(Recorded data)
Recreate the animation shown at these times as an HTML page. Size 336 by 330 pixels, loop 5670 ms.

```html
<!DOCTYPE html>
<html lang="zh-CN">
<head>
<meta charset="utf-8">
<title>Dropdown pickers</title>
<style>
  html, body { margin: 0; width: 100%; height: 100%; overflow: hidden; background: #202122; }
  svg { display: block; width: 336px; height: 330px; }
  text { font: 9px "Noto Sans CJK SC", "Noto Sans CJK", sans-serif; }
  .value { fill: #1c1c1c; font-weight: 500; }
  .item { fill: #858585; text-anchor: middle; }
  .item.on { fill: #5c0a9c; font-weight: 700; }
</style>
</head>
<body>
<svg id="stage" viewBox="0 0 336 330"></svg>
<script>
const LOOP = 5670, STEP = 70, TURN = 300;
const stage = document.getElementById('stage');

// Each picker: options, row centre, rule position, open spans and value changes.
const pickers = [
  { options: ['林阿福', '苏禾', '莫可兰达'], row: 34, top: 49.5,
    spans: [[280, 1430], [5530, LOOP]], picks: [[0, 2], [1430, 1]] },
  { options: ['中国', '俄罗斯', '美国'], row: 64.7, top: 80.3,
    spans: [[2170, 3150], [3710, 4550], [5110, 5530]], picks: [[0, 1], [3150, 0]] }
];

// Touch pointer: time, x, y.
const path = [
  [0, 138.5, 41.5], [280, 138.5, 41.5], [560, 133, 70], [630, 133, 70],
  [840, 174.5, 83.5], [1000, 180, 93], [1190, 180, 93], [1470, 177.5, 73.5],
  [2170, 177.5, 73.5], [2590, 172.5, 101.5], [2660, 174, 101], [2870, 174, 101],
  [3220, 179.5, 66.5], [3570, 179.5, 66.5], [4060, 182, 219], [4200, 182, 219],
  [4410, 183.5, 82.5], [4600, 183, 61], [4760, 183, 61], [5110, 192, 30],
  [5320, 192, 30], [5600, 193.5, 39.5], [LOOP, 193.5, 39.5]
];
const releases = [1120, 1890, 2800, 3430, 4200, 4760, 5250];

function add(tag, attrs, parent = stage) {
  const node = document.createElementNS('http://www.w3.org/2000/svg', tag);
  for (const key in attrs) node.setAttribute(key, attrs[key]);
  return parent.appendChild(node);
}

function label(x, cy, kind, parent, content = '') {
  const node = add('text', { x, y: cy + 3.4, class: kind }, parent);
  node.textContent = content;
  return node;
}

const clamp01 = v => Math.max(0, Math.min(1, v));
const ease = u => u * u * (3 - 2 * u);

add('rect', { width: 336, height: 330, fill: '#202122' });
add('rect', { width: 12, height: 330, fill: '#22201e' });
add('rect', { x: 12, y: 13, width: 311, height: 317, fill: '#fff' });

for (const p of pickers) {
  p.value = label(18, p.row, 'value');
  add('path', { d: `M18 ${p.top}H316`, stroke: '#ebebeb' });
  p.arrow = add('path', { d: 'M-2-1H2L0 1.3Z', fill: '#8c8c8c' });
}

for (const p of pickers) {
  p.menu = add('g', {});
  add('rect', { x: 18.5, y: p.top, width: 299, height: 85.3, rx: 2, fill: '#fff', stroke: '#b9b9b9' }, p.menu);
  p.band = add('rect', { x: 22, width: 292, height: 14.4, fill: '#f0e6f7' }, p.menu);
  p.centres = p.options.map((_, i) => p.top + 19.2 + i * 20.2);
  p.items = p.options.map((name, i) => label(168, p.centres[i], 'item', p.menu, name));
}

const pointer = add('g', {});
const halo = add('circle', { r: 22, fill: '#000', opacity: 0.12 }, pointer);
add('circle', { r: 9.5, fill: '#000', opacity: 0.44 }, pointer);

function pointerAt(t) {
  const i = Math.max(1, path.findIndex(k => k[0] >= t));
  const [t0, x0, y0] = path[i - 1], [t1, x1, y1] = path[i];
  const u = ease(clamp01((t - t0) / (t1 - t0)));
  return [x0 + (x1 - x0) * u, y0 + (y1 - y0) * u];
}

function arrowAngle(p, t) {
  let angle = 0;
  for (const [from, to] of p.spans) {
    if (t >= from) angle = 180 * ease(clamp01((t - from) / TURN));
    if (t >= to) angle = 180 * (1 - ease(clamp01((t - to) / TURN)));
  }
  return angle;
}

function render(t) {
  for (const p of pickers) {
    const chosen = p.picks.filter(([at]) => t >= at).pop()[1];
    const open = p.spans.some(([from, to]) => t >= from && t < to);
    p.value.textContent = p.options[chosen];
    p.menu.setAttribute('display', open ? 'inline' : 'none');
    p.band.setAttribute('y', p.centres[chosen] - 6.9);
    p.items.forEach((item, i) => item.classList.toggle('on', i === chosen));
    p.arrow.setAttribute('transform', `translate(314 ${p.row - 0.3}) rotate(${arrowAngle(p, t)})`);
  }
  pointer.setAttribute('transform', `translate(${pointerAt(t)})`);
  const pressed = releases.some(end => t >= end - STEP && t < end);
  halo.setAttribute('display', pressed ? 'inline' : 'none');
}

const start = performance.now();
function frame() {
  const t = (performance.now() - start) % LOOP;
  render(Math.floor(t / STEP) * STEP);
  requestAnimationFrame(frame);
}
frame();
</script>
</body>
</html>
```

## [Instructions to follow]
Repeat every line of the records, exactly as given.

## [Response]
Recreate the animation shown at these times as an HTML page. Size 336 by 330 pixels, loop 5670 ms.

```html
<!DOCTYPE html>
<html lang="zh-CN">
<head>
<meta charset="utf-8">
<title>Dropdown pickers</title>
<style>
  html, body { margin: 0; width: 100%; height: 100%; overflow: hidden; background: #202122; }
  svg { display: block; width: 336px; height: 330px; }
  text { font: 9px "Noto Sans CJK SC", "Noto Sans CJK", sans-serif; }
  .value { fill: #1c1c1c; font-weight: 500; }
  .item { fill: #858585; text-anchor: middle; }
  .item.on { fill: #5c0a9c; font-weight: 700; }
</style>
</head>
<body>
<svg id="stage" viewBox="0 0 336 330"></svg>
<script>
const LOOP = 5670, STEP = 70, TURN = 300;
const stage = document.getElementById('stage');

// Each picker: options, row centre, rule position, open spans and value changes.
const pickers = [
  { options: ['林阿福', '苏禾', '莫可兰达'], row: 34, top: 49.5,
    spans: [[280, 1430], [5530, LOOP]], picks: [[0, 2], [1430, 1]] },
  { options: ['中国', '俄罗斯', '美国'], row: 64.7, top: 80.3,
    spans: [[2170, 3150], [3710, 4550], [5110, 5530]], picks: [[0, 1], [3150, 0]] }
];

// Touch pointer: time, x, y.
const path = [
  [0, 138.5, 41.5], [280, 138.5, 41.5], [560, 133, 70], [630, 133, 70],
  [840, 174.5, 83.5], [1000, 180, 93], [1190, 180, 93], [1470, 177.5, 73.5],
  [2170, 177.5, 73.5], [2590, 172.5, 101.5], [2660, 174, 101], [2870, 174, 101],
  [3220, 179.5, 66.5], [3570, 179.5, 66.5], [4060, 182, 219], [4200, 182, 219],
  [4410, 183.5, 82.5], [4600, 183, 61], [4760, 183, 61], [5110, 192, 30],
  [5320, 192, 30], [5600, 193.5, 39.5], [LOOP, 193.5, 39.5]
];
const releases = [1120, 1890, 2800, 3430, 4200, 4760, 5250];

function add(tag, attrs, parent = stage) {
  const node = document.createElementNS('http://www.w3.org/2000/svg', tag);
  for (const key in attrs) node.setAttribute(key, attrs[key]);
  return parent.appendChild(node);
}

function label(x, cy, kind, parent, content = '') {
  const node = add('text', { x, y: cy + 3.4, class: kind }, parent);
  node.textContent = content;
  return node;
}

const clamp01 = v => Math.max(0, Math.min(1, v));
const ease = u => u * u * (3 - 2 * u);

add('rect', { width: 336, height: 330, fill: '#202122' });
add('rect', { width: 12, height: 330, fill: '#22201e' });
add('rect', { x: 12, y: 13, width: 311, height: 317, fill: '#fff' });

for (const p of pickers) {
  p.value = label(18, p.row, 'value');
  add('path', { d: `M18 ${p.top}H316`, stroke: '#ebebeb' });
  p.arrow = add('path', { d: 'M-2-1H2L0 1.3Z', fill: '#8c8c8c' });
}

for (const p of pickers) {
  p.menu = add('g', {});
  add('rect', { x: 18.5, y: p.top, width: 299, height: 85.3, rx: 2, fill: '#fff', stroke: '#b9b9b9' }, p.menu);
  p.band = add('rect', { x: 22, width: 292, height: 14.4, fill: '#f0e6f7' }, p.menu);
  p.centres = p.options.map((_, i) => p.top + 19.2 + i * 20.2);
  p.items = p.options.map((name, i) => label(168, p.centres[i], 'item', p.menu, name));
}

const pointer = add('g', {});
const halo = add('circle', { r: 22, fill: '#000', opacity: 0.12 }, pointer);
add('circle', { r: 9.5, fill: '#000', opacity: 0.44 }, pointer);

function pointerAt(t) {
  const i = Math.max(1, path.findIndex(k => k[0] >= t));
  const [t0, x0, y0] = path[i - 1], [t1, x1, y1] = path[i];
  const u = ease(clamp01((t - t0) / (t1 - t0)));
  return [x0 + (x1 - x0) * u, y0 + (y1 - y0) * u];
}

function arrowAngle(p, t) {
  let angle = 0;
  for (const [from, to] of p.spans) {
    if (t >= from) angle = 180 * ease(clamp01((t - from) / TURN));
    if (t >= to) angle = 180 * (1 - ease(clamp01((t - to) / TURN)));
  }
  return angle;
}

function render(t) {
  for (const p of pickers) {
    const chosen = p.picks.filter(([at]) => t >= at).pop()[1];
    const open = p.spans.some(([from, to]) => t >= from && t < to);
    p.value.textContent = p.options[chosen];
    p.menu.setAttribute('display', open ? 'inline' : 'none');
    p.band.setAttribute('y', p.centres[chosen] - 6.9);
    p.items.forEach((item, i) => item.classList.toggle('on', i === chosen));
    p.arrow.setAttribute('transform', `translate(314 ${p.row - 0.3}) rotate(${arrowAngle(p, t)})`);
  }
  pointer.setAttribute('transform', `translate(${pointerAt(t)})`);
  const pressed = releases.some(end => t >= end - STEP && t < end);
  halo.setAttribute('display', pressed ? 'inline' : 'none');
}

const start = performance.now();
function frame() {
  const t = (performance.now() - start) % LOOP;
  render(Math.floor(t / STEP) * STEP);
  requestAnimationFrame(frame);
}
frame();
</script>
</body>
</html>
```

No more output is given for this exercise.